To join now go to www.talkaboutlaminitis.co.uk/careandconnect

Talk About Laminitis – Free laboratory tests

TALTalk About Laminitis is a national disease awareness initiative provided by Boehringer Ingelheim Vetmedica, to improve awareness and understanding of the underlying endocrine causes of laminitis. If your horse is prone to laminitis it’s important to know that although grass can be a trigger, up to 90% of cases are caused by an underlying hormonal disease.

Equine Cushing’s disease (PPID) and Equine Metabolic Syndrome (EMS) are the two most common hormone or “endocrine” disorders of horses and ponies.

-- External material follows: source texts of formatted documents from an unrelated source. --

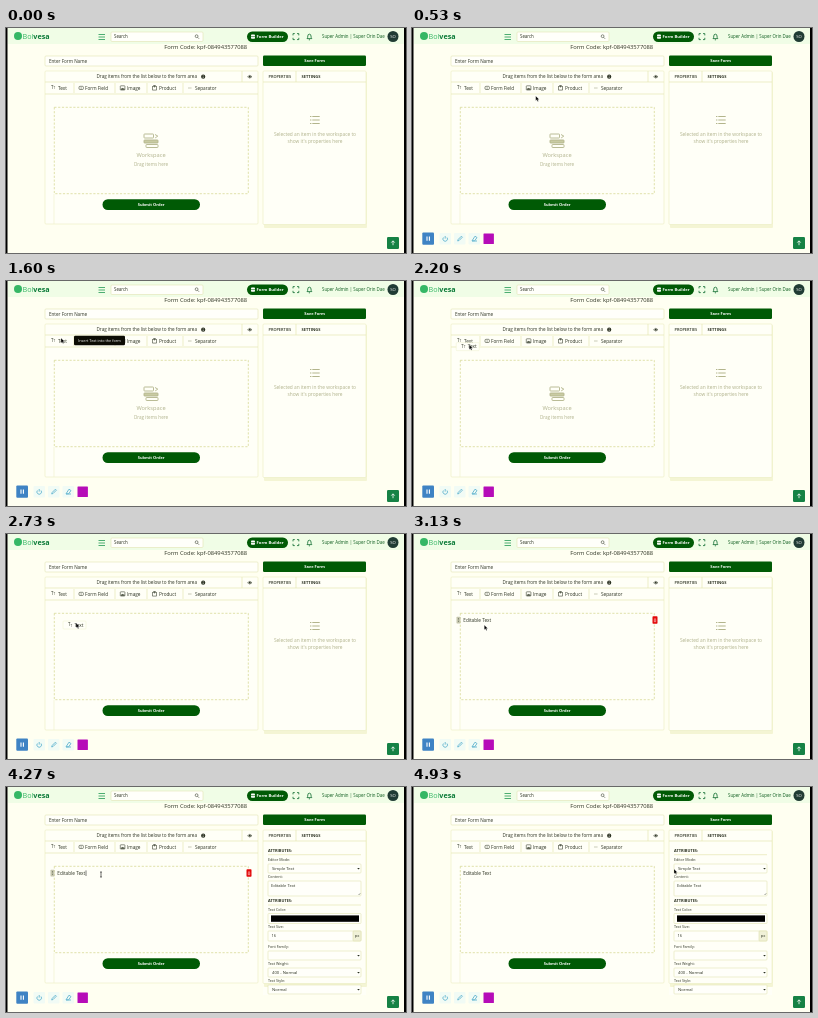
Write an HTML page that moves like this. It is 400 px wide and 225 px high and loops after 5 s.

```html
<!DOCTYPE html>
<html lang="en">
<head>
<meta charset="utf-8">
<title>Form builder</title>
<style>
  html, body { margin: 0; width: 100%; height: 100%; overflow: hidden; background: #000; }
  svg { display: block; width: 100vw; height: 100vh; }
  text { font-family: "Open Sans", "Noto Sans", sans-serif; fill: #2c3222; }
  .bold { font-weight: 700; }
  .semi { font-weight: 600; }
  .white { fill: #fff; }
  .faint { fill: #b0b28c; }
  .green { fill: #0b5a1c; }
  .line { fill: none; stroke: #e6e7b4; stroke-width: .7; }
  .icon { fill: none; stroke: #3f4634; stroke-width: .6; }
  .box { fill: #fffffa; stroke: #e3e4b4; stroke-width: .6; }
  .card { fill: #fffff7; stroke: #ebecc2; stroke-width: .6; }
  .btn { fill: #005a05; }
</style>
</head>
<body>
<svg viewBox="0 0 400 225" preserveAspectRatio="none" id="stage"></svg>
<script>
const LOOP = 5000, TICK = 1000 / 15;

const rect = (x, y, w, h, cls, r = 0, extra = '') =>
  `<rect x="${x}" y="${y}" width="${w}" height="${h}" rx="${r}" class="${cls}" ${extra}/>`;
const path = (d, cls = 'icon', extra = '') => `<path d="${d}" class="${cls}" ${extra}/>`;
// y is the middle of the lower-case letters
const text = (s, x, y, size, cls = '', anchor = 'start') =>
  `<text x="${x}" y="${y + size * .33}" font-size="${size}" class="${cls}" text-anchor="${anchor}">${s}</text>`;
const group = (id, body) => `<g id="${id}">${body}</g>`;

const textIcon = (x, y) => text('T', x - 2, y, 4.4) + text('T', x + .5, y + .5, 3);

function header() {
  return rect(2, 0, 396, 16, '', 0, 'fill="#f0fde6"')
    + '<circle cx="12" cy="8" r="4" fill="#35b765"/>'
    + '<text x="16.5" y="10.6" font-size="7.2" style="fill:#35b765">Bol<tspan class="bold" fill="#0b7a38">vesa</tspan></text>'
    + path('M92.5 6.5h6.5M92.5 9h6.5M92.5 11.5h6.5', 'icon', 'style="stroke:#3aa566;stroke-width:.9"')
    + rect(105, 4, 92, 9.5, 'box', 1)
    + text('Search', 108, 8.7, 4.4)
    + '<circle cx="190.6" cy="8.2" r="1.4" class="icon"/>' + path('M191.6 9.3l1.5 1.5')
    + rect(241, 3.5, 41, 10.5, 'btn', 5.2)
    + rect(245, 6.5, 4, 4.2, 'white', .8) + path('M245 8.6h4', 'icon', 'style="stroke:#005a05"')
    + text('Form Builder', 250.5, 8.7, 4.2, 'bold white')
    + path('M287 7.4v-1.8h1.8M291 5.6h1.8v1.8M292.8 9.8v1.8H291M288.8 11.6H287V9.8', 'icon', 'style="stroke:#0b6a2c;stroke-width:.8"')
    + path('M301 10.6q.8-.8.8-2.6a1.6 1.8 0 0 1 3.2 0q0 1.8.8 2.6zM302.8 11.8h1.2', 'icon', 'style="stroke:#0b6a2c;stroke-width:.8"')
    + text('Super Admin | Super Orin Dae', 316, 8.7, 4.4, 'green')
    + '<circle cx="387" cy="8.5" r="5.5" fill="#203c34"/>'
    + text('SO', 387, 8.6, 4.2, 'white', 'middle');
}

function tabs() {
  return textIcon(47, 60) + text('Text', 52, 60, 4.7)
    + rect(73, 58.3, 4.4, 3.2, 'icon', 1) + path('M74.5 60h1.4') + text('Form Field', 79, 60, 4.7)
    + rect(114.3, 57.8, 4.6, 4.2, 'icon', .5) + path('M114.5 61.8l1.6-2 1.1 1 .7-.8 1 1.8z', '', 'fill="#3f4634"') + text('Image', 121, 60, 4.7)
    + path('M146.5 58.5h4v3.6h-4zM146.5 58.5l1-1h2l1 1M148.5 57.5v2') + text('Product', 153, 60, 4.7)
    + path('M182 60h3.6', 'icon', 'style="stroke:#a7a98a"') + text('Separator', 189, 60, 4.7);
}

function workArea() {
  return rect(39, 28, 213, 10, 'box', 1) + text('Enter Form Name', 43, 33, 4.6)
    + rect(39, 43, 213, 153, 'card', 1)
    + text('Drag items from the list below to the form area', 90.5, 48.7, 4.6)
    + '<circle cx="197.2" cy="48.7" r="2.1" fill="#2c3222"/>' + path('M197.2 47.4v.6M197.2 48.5v1.5', 'icon', 'style="stroke:#fff"')
    + path('M241.6 48.7q2.2-2.8 4.4 0q-2.2 2.8-4.4 0z') + '<circle cx="243.8" cy="48.7" r=".9" fill="#2c3222"/>'
    + path('M236 43v11M39 54h213M39 66h213M68 55v10M109 55v10M141 55v10M177 55v10', 'line')
    + path('M48 166v30', 'line', 'style="stroke:#f1f2cf"')
    + tabs()
    + rect(48.3, 79.3, 194, 86.4, 'line', 0, 'stroke-dasharray="2.2 1.6" style="stroke:#d3d58c"')
    + rect(96.5, 171.3, 97.5, 10.7, 'btn', 5.3)
    + text('Submit Order', 145.2, 176.8, 4, 'bold white', 'middle');
}

function placeholder() {
  return `<g fill="none" stroke="#b3b58c" stroke-width=".9">
      <rect x="138" y="106" width="9.5" height="4" rx=".6"/>
      <rect x="138" y="112" width="14" height="3" rx=".6" fill="#c9cba3"/>
      <rect x="140" y="116.5" width="12" height="3" rx=".6"/>
      <path d="M149 106.5l2.8 1.6l-2.6 1.8"/></g>`
    + text('Workspace', 145, 127, 5.7, 'faint', 'middle')
    + text('Drag items here', 145, 136, 4.6, 'faint', 'middle');
}

const select = (label, value, y) =>
  text(label, 262, y, 3.7) + rect(262, y + 4, 93, 9, 'box', .8) + text(value, 266, y + 8.7, 4.2)
  + path(`M351.2 ${y + 8}h2.6l-1.3 1.6z`, '', 'fill="#2c3222"');

function properties() {
  return rect(257, 200, 103, 8, '', 0, 'fill="#fffff7"')
    + text('ATTRIBUTES:', 262, 64, 3.9, 'bold') + path('M262 67.7h93M262 118h93', 'line')
    + select('Editor Mode:', 'Simple Text', 73)
    + text('Content:', 262, 90, 3.7) + rect(262, 94, 93, 15, 'box', .8)
    + text('Editable Text', 265, 98.7, 4.1) + path('M352.6 108l1.6-1.6')
    + text('ATTRIBUTES:', 262, 114, 3.9, 'bold')
    + text('Text Color:', 262, 123, 3.7) + rect(262, 126.5, 93, 10, 'box', .8) + rect(265, 128.4, 88, 6.4, '')
    + text('Text Size:', 262, 140, 3.7) + rect(262, 144, 93, 10, 'box', .8) + text('16', 265.5, 149, 4.1)
    + rect(347, 144, 8, 10, '', .8, 'fill="#f0f1d8" stroke="#dedfae" stroke-width=".6"') + text('px', 351, 149, 4, '', 'middle')
    + select('Font Family:', '', 160)
    + select('Text Weight:', '400 - Normal', 177)
    + select('Text Style:', 'Normal', 194);
}

function sidePanel() {
  return rect(257, 27.5, 103, 10.5, 'btn', 1.2) + text('Save Form', 308.6, 32.9, 4, 'bold white', 'middle')
    + rect(258, 44, 103, 156, '', 1, 'fill="#f4f5d4"') + rect(257, 43, 103, 153.5, 'card', 1)
    + path('M257 54h103M290 43v11', 'line')
    + text('PROPERTIES', 262.5, 48.8, 3.9, 'semi') + text('SETTINGS', 295.5, 48.8, 4, 'bold')
    + group('empty',
      [88.5, 92, 95.5].map(y => path(`M304 ${y}h1.4M306.3 ${y}h7.4`, 'icon', 'style="stroke:#b3b58c;stroke-width:1"')).join('')
      + text('Selected an item in the workspace to', 309, 106.5, 4.8, 'faint', 'middle')
      + text("show it's properties here", 309, 113.7, 4.8, 'faint', 'middle'))
    + group('props', properties());
}

function recorder() {
  const pale = x => rect(x, 205, 11.5, 11.5, '', 1, 'fill="#f1fbf5"');
  const blue = 'style="stroke:#62b5d0;stroke-width:.9"';
  return rect(10.3, 204.5, 11.7, 12.3, '', 1, 'fill="#3f83c4"')
    + path('M15 208.5v4.2M17.4 208.5v4.2', 'icon', 'style="stroke:#fff;stroke-width:1.1"')
    + [27.5, 42, 56.5].map(pale).join('')
    + path('M31.4 209.5a2.3 2.3 0 1 0 3.6 0M33.2 208v2.6', 'icon', blue)
    + path('M45.7 213l.5-1.6 3.2-3.2 1 1-3.2 3.2z', 'icon', blue)
    + path('M60 212.8l3-4.6 2 1.4-2.4 3.2zM60 213h5', 'icon', blue)
    + rect(71.5, 205.4, 10.4, 10.6, '', .5, 'fill="#b60cb8"');
}

document.getElementById('stage').innerHTML =
  rect(1.5, 0, 396.5, 225, '', 0, 'fill="#fffff1"')
  + header()
  + text('Form Code: kpf-084943577088', 199.7, 19.3, 5.8, '', 'middle')
  + workArea() + sidePanel()
  + rect(381, 209, 12, 12, '', 1.2, 'fill="#168245"')
  + path('M387 217.2v-4.2M385.3 214.6l1.7-1.8 1.7 1.8', 'icon', 'style="stroke:#fff;stroke-width:.8"')
  + group('hint', placeholder())
  + group('item', text('Editable Text', 51.3, 86.2, 4.7))
  + group('tools',
    rect(44.5, 82.8, 4, 6.6, '', .6, 'fill="#c5c6ad"') + path('M46.5 84v4.2', 'icon', 'stroke-dasharray=".8 .7"')
    + rect(240.5, 82.3, 5, 7.4, '', .8, 'fill="#e30808"') + path('M242 85h2M242.3 85.5v2.2h1.4v-2.2', 'icon', 'style="stroke:#fff;stroke-width:.5"'))
  + group('caret', path('M80 83.4v5.6', 'icon', 'style="stroke:#222"'))
  + group('tip', rect(68, 54.8, 51, 9.4, '', 1.2, 'fill="#0c0c04"') + text('Insert Text into the form', 93.5, 59.6, 3.8, 'white', 'middle'))
  + group('chip', rect(-13, -2, 23, 8, '', .8, 'fill="#fffff8" stroke="#eff0cc" stroke-width=".5"') + textIcon(-6, 2) + text('Text', -1.5, 2, 4.7))
  + group('tray', recorder())
  + group('arrow', path('M0 0v4.8l1.1-1 .8 1.8 .9-.4-.8-1.7h1.5z', '', 'fill="#000" stroke="#fff" stroke-width=".25"'))
  + group('beam', path('M-1 0h2M0 0v5M-1 5h2', 'icon', 'style="stroke:#111"'));

// time, x, y of the pointer tip
const PATH = [
  [70, 176, 134], [330, 143, 92], [530, 124, 68], [800, 101, 63], [1070, 66, 59], [1400, 55, 57],
  [2000, 55, 57], [2270, 58, 66], [2530, 66, 82], [2730, 70, 89], [2930, 72, 91],
  [3670, 73, 91], [4070, 95, 85], [4530, 95, 85], [4730, 170, 84], [4930, 262, 82]
];

// when each part is on show
const SHOWN = {
  tray: [[130, LOOP]],
  tip: [[1330, 2060]],
  hint: [[0, 2460]],
  chip: [[2060, 2930]],
  item: [[2930, LOOP]],
  tools: [[3130, 4860]],
  empty: [[0, 3260]],
  props: [[3260, LOOP]],
  caret: [[4190, 4660]],
  arrow: [[60, 3860], [4660, LOOP]],
  beam: [[3860, 4660]]
};

const el = id => document.getElementById(id);

function pointer(t) {
  const i = PATH.findIndex(p => p[0] > t);
  if (i === 0) return PATH[0].slice(1);
  if (i < 0) return PATH[PATH.length - 1].slice(1);
  const [a, b] = [PATH[i - 1], PATH[i]];
  const k = (t - a[0]) / (b[0] - a[0]);
  return [a[1] + (b[1] - a[1]) * k, a[2] + (b[2] - a[2]) * k];
}

function draw() {
  const now = performance.now() % LOOP;
  const t = Math.floor((now + 4) / TICK) * TICK;
  for (const id in SHOWN) {
    const on = SHOWN[id].some(([from, to]) => t >= from && t < to);
    el(id).style.display = on ? '' : 'none';
  }
  const [x, y] = pointer(t);
  for (const id of ['arrow', 'beam', 'chip']) el(id).setAttribute('transform', `translate(${x} ${y})`);
  requestAnimationFrame(draw);
}
draw();
</script>
</body>
</html>
```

Cushing’s disease can be easily diagnosed by a blood test taken by your veterinary surgeon.

As part of the initiative the laboratory fees for the ACTH test* used to diagnose PPID will be free of charge from June until the end of October 2016. To find out more and to generate a voucher code to get your horse tested visit Talk About Laminitis and contact us to book an appointment for testing. (*For initial diagnostic tests not monitoring response to therapy)

 

Springtime Health Hazards

Different seasons present different
health problems for horses. Be alert to
the symptoms of LAMINITIS,
SWEETITCH, SUNBURN, COLIC &
HEADSHAKING.

It’s atypical-myopathy_0clip_image004also now
recognised that ATYPICAL MYOPATHY
can be a danger in the Spring, as well
as Autumn due to the foliage of
sycamore seedlings becoming tempting when the grazing is sparse after the winter months. We advise fencing off any sycamore trees and ensuring adequate forage is always available.

Talk About Laminitis- FREE ACTH tests are back

Have your horse tested for Cushings disease with FREE laboratory fees JULY-OCTOBER

This special offer is brought to you by Talk About Laminitis a national disease awareness initiative provided by Boehringer Ingelheim Vetmedica, to improve awareness and understanding of the underlying endocrine causes of laminitis.

Go to www.talkaboutlaminitis.co.uk to download your voucher now and then contact your local Milbourn Equine branch to arrange a visit.

If your horse is prone to laminitis it’s important to know that although grass can be a trigger, up to 90% of cases are caused by an underlying hormonal disease.

Equine Cushing’s disease (PPID) and Equine Metabolic Syndrome (EMS) are the two most common hormone or “endocrine” disorders of horses and ponies. Recent advances in our understanding of laminitis has changed our approach to the diagnosis and treatment of the problem. Despite the common perception that Cushing’s disease is solely a condition of veteran horses and ponies, new data shows that horse and ponies over the age of 10 can be commonly affected.

two-horses-fence

Cushing’s disease can be easily diagnosed by a blood test taken by your veterinary surgeon. If your horse or pony is within the 90% that do have an underlying hormonal disease, then it’s essential to reach the correct diagnosis as early as possible in order to be able to treat the laminitis appropriately and reduce the risk of future painful episodes.

Talk About Laminitis also offers a new interactive online aftercare service which enables horse owners & their vets to manage & monitor horses with PPID (Cushing’s Disease) post diagnosis.

logo-ccOnce you join TAL Care and Connect you will be able to set up a profile for your horse which allows all your ACTH results to be stored in one place so you can easily monitor your horse’s progress over time. You will also automatically receive relevant reminders when follow up ACTH tests are due.

In addition, a PPID owner information pack written by a panel of expert veterinary surgeons can be downloaded to provide you with comprehensive information on the condition. Edited by Prof. Catherine McGowan with contributions from Dr Jo Ireland, Prof. Andy Durham, David Rendle and Dr Teresa Hollands, the pack includes advice on monitoring and follow-up ACTH tests, feeding, general care of the PPID patient and the link between laminitis and PPID.

To join now go to www.talkaboutlaminitis.co.uk/careandconnect